■ Dataset excerpts ■
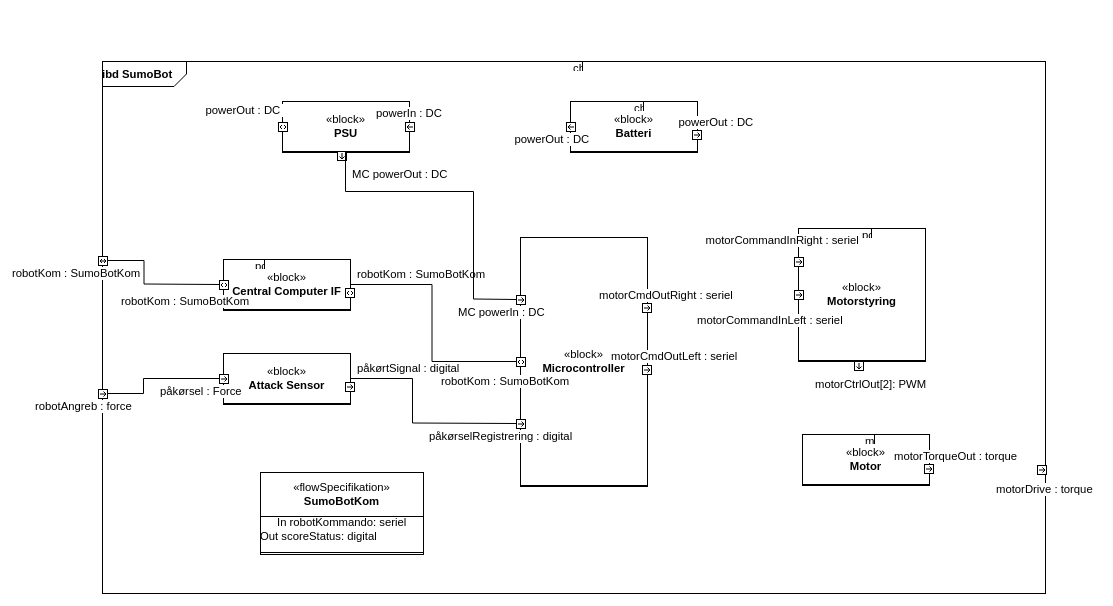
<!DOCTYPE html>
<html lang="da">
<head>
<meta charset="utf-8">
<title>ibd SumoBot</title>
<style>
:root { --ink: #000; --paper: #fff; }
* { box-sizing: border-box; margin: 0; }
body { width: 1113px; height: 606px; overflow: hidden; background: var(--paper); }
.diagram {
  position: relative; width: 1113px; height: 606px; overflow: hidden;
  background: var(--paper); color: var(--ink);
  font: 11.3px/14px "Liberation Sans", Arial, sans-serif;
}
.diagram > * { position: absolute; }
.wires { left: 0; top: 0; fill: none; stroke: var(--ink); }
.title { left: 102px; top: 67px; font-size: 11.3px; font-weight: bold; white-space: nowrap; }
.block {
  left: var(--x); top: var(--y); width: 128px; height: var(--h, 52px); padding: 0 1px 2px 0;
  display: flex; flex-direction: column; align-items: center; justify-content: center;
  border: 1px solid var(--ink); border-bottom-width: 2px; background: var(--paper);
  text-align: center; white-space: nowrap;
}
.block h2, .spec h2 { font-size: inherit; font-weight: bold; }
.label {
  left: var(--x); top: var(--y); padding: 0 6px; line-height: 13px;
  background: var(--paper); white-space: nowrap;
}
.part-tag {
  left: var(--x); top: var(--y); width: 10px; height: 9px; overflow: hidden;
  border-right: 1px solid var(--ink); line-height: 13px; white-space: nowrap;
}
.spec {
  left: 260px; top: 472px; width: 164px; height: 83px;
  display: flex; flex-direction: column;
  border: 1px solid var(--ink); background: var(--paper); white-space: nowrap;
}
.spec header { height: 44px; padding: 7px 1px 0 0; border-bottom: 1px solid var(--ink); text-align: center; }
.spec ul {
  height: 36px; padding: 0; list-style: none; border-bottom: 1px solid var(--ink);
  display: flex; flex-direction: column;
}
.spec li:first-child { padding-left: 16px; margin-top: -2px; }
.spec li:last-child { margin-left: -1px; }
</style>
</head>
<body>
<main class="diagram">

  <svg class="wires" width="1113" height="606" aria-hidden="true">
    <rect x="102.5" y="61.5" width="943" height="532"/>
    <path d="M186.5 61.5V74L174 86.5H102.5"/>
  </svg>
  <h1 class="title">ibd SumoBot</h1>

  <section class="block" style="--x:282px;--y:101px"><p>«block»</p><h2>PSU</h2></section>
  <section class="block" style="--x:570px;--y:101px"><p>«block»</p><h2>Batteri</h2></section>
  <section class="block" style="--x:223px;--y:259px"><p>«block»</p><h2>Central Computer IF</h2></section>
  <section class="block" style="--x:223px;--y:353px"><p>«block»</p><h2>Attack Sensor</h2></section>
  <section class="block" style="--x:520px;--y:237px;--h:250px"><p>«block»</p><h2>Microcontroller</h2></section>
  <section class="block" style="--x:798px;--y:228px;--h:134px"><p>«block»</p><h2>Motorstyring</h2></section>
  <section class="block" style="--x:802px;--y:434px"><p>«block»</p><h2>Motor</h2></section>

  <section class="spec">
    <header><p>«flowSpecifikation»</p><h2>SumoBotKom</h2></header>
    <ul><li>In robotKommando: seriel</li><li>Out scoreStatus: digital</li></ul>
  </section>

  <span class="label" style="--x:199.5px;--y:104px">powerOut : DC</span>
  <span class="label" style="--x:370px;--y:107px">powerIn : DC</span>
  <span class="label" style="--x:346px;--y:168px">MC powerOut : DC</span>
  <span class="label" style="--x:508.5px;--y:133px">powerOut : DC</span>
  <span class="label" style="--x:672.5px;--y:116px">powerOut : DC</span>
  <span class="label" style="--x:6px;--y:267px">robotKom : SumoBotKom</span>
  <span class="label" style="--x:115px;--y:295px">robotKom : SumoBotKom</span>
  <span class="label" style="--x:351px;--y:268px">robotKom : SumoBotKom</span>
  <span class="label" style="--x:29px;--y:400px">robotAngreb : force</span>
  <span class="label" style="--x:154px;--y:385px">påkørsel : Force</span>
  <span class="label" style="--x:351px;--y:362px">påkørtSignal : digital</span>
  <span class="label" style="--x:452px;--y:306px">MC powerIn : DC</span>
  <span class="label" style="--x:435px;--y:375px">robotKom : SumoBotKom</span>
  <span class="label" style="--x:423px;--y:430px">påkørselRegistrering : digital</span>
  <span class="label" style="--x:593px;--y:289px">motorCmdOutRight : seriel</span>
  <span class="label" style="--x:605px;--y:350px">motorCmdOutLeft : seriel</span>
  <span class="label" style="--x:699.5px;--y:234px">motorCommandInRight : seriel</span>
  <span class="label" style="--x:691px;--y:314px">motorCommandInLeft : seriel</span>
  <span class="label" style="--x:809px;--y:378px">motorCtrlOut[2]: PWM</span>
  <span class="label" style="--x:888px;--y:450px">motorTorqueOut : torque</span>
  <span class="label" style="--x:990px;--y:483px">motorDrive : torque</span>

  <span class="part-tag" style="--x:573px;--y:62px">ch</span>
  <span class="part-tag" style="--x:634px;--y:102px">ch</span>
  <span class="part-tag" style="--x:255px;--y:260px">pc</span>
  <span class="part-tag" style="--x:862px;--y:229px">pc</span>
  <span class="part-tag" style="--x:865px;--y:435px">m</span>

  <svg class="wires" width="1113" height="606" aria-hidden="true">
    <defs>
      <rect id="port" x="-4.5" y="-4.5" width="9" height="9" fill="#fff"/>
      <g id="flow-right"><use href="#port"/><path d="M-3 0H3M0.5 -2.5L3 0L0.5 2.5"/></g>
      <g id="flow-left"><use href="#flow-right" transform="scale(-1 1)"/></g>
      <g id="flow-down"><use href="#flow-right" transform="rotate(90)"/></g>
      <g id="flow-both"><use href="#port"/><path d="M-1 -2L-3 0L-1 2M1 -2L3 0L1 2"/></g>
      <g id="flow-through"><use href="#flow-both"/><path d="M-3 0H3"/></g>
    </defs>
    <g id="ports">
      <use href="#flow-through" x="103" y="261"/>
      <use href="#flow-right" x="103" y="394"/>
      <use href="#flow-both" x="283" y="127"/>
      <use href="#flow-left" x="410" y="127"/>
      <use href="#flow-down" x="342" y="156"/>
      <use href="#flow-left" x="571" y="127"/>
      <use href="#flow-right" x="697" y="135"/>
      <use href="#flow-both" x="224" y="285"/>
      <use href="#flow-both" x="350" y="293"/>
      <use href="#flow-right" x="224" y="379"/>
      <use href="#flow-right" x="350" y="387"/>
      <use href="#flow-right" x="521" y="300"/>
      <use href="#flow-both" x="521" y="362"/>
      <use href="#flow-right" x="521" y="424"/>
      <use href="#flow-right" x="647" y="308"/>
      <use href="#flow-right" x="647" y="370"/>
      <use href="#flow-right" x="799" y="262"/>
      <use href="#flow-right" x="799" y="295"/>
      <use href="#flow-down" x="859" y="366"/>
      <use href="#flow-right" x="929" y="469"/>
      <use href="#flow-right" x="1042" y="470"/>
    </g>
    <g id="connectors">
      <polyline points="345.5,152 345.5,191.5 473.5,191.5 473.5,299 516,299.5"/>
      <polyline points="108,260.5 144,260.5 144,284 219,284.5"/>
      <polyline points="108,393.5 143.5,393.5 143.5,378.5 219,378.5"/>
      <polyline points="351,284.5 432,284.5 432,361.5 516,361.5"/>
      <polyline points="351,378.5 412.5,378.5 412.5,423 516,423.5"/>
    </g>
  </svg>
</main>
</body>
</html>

...

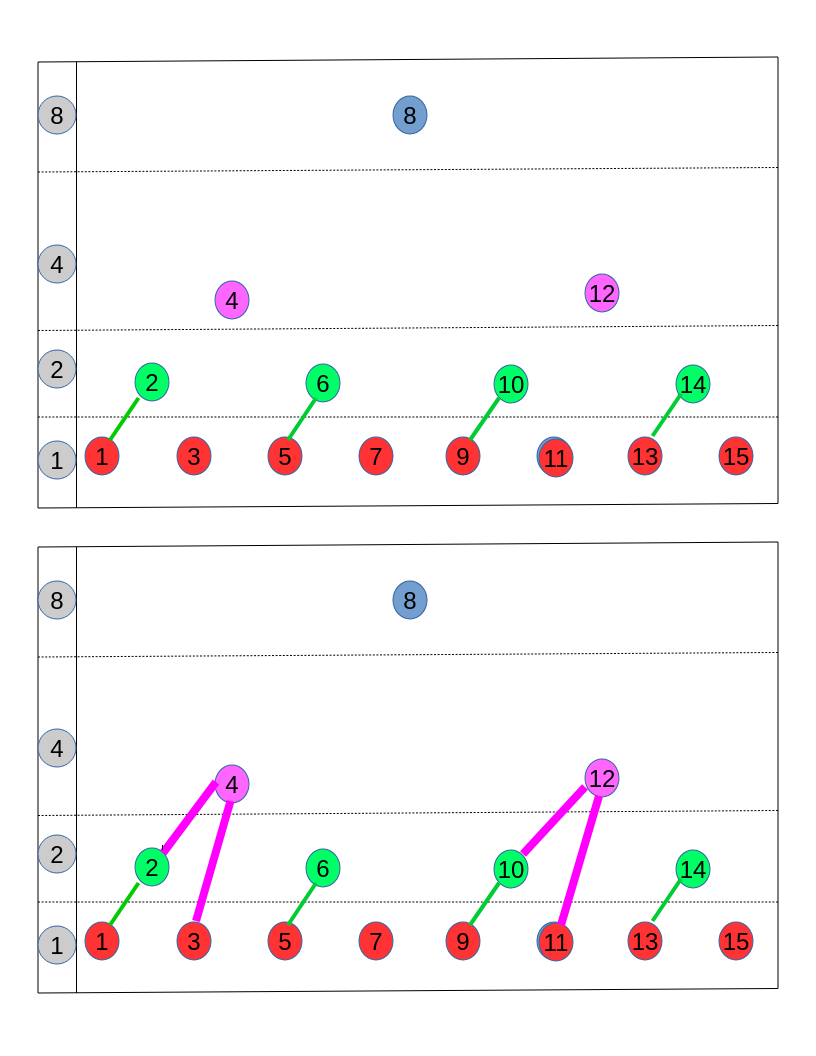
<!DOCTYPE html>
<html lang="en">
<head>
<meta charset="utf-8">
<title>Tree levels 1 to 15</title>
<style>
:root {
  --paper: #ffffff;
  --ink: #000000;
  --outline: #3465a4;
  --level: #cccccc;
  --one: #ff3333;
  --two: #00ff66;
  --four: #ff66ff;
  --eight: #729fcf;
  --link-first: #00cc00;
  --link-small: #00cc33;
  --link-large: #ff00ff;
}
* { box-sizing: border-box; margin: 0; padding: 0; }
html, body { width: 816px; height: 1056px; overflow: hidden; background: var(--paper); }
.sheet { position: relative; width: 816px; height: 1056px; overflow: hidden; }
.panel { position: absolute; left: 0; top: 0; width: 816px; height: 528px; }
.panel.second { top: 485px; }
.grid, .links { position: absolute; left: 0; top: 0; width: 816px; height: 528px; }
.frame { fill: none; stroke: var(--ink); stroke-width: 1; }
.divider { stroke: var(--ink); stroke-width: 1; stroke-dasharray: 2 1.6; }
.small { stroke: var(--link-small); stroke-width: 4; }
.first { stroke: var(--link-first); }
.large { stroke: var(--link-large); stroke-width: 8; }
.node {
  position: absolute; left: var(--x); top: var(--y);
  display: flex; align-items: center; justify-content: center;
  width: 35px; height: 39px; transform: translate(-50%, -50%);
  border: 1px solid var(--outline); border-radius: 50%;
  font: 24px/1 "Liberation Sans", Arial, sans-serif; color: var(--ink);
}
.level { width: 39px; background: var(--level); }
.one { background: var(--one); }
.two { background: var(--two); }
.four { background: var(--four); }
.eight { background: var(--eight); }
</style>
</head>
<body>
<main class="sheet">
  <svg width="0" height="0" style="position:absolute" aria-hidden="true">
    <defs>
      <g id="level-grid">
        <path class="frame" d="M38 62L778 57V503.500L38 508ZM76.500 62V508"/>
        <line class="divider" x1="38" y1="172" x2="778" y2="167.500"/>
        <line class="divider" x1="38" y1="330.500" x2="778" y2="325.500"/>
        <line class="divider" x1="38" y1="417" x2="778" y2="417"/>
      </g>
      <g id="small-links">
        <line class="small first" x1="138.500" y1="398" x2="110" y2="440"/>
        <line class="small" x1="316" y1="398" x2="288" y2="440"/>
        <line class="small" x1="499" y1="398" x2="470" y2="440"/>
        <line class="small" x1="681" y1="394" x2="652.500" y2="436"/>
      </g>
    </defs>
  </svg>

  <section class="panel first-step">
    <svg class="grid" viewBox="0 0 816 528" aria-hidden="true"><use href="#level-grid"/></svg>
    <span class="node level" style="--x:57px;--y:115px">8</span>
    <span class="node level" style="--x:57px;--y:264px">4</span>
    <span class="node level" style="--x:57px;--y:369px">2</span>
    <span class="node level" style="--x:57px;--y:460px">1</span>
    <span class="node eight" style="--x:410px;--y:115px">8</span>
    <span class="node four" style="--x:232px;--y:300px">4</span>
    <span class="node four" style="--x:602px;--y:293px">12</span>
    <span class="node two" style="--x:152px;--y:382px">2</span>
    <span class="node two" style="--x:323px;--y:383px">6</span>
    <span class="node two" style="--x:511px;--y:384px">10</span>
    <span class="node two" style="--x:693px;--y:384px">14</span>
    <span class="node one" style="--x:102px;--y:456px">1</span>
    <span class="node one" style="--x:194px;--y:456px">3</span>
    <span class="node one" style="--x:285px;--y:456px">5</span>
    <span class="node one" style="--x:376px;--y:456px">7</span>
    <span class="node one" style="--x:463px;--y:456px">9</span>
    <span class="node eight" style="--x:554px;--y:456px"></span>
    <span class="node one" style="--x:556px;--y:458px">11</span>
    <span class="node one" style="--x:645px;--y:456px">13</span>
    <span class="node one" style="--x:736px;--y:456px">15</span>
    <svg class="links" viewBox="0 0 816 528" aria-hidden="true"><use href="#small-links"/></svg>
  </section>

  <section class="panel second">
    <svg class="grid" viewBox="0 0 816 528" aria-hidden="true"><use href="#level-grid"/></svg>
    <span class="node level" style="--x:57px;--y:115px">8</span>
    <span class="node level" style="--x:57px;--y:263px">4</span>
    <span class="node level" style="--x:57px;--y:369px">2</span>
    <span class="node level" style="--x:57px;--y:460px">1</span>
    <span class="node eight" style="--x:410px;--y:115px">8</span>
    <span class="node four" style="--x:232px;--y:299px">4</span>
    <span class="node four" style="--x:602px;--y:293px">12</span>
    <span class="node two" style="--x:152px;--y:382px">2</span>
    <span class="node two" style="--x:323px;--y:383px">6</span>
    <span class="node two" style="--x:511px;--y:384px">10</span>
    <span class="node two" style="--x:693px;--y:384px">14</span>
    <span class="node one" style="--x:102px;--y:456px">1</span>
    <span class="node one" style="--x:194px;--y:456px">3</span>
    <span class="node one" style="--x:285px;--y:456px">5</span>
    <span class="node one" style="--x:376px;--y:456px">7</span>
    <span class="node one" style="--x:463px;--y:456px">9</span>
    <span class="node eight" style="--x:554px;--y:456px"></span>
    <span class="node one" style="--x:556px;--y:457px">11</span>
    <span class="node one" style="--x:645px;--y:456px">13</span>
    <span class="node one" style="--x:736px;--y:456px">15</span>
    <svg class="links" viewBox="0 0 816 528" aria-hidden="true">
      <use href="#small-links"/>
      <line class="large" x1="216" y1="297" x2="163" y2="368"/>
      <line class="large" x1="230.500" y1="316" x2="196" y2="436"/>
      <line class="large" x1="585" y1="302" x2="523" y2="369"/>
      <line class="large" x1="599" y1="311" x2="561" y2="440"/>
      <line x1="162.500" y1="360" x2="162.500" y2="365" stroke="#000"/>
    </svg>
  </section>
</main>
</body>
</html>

■ Try it ■
Filter the records for the word "margin" and show every line that has it.

■ Task response ■
* { box-sizing: border-box; margin: 0; }
.spec li:first-child { padding-left: 16px; margin-top: -2px; }
.spec li:last-child { margin-left: -1px; }
* { box-sizing: border-box; margin: 0; padding: 0; }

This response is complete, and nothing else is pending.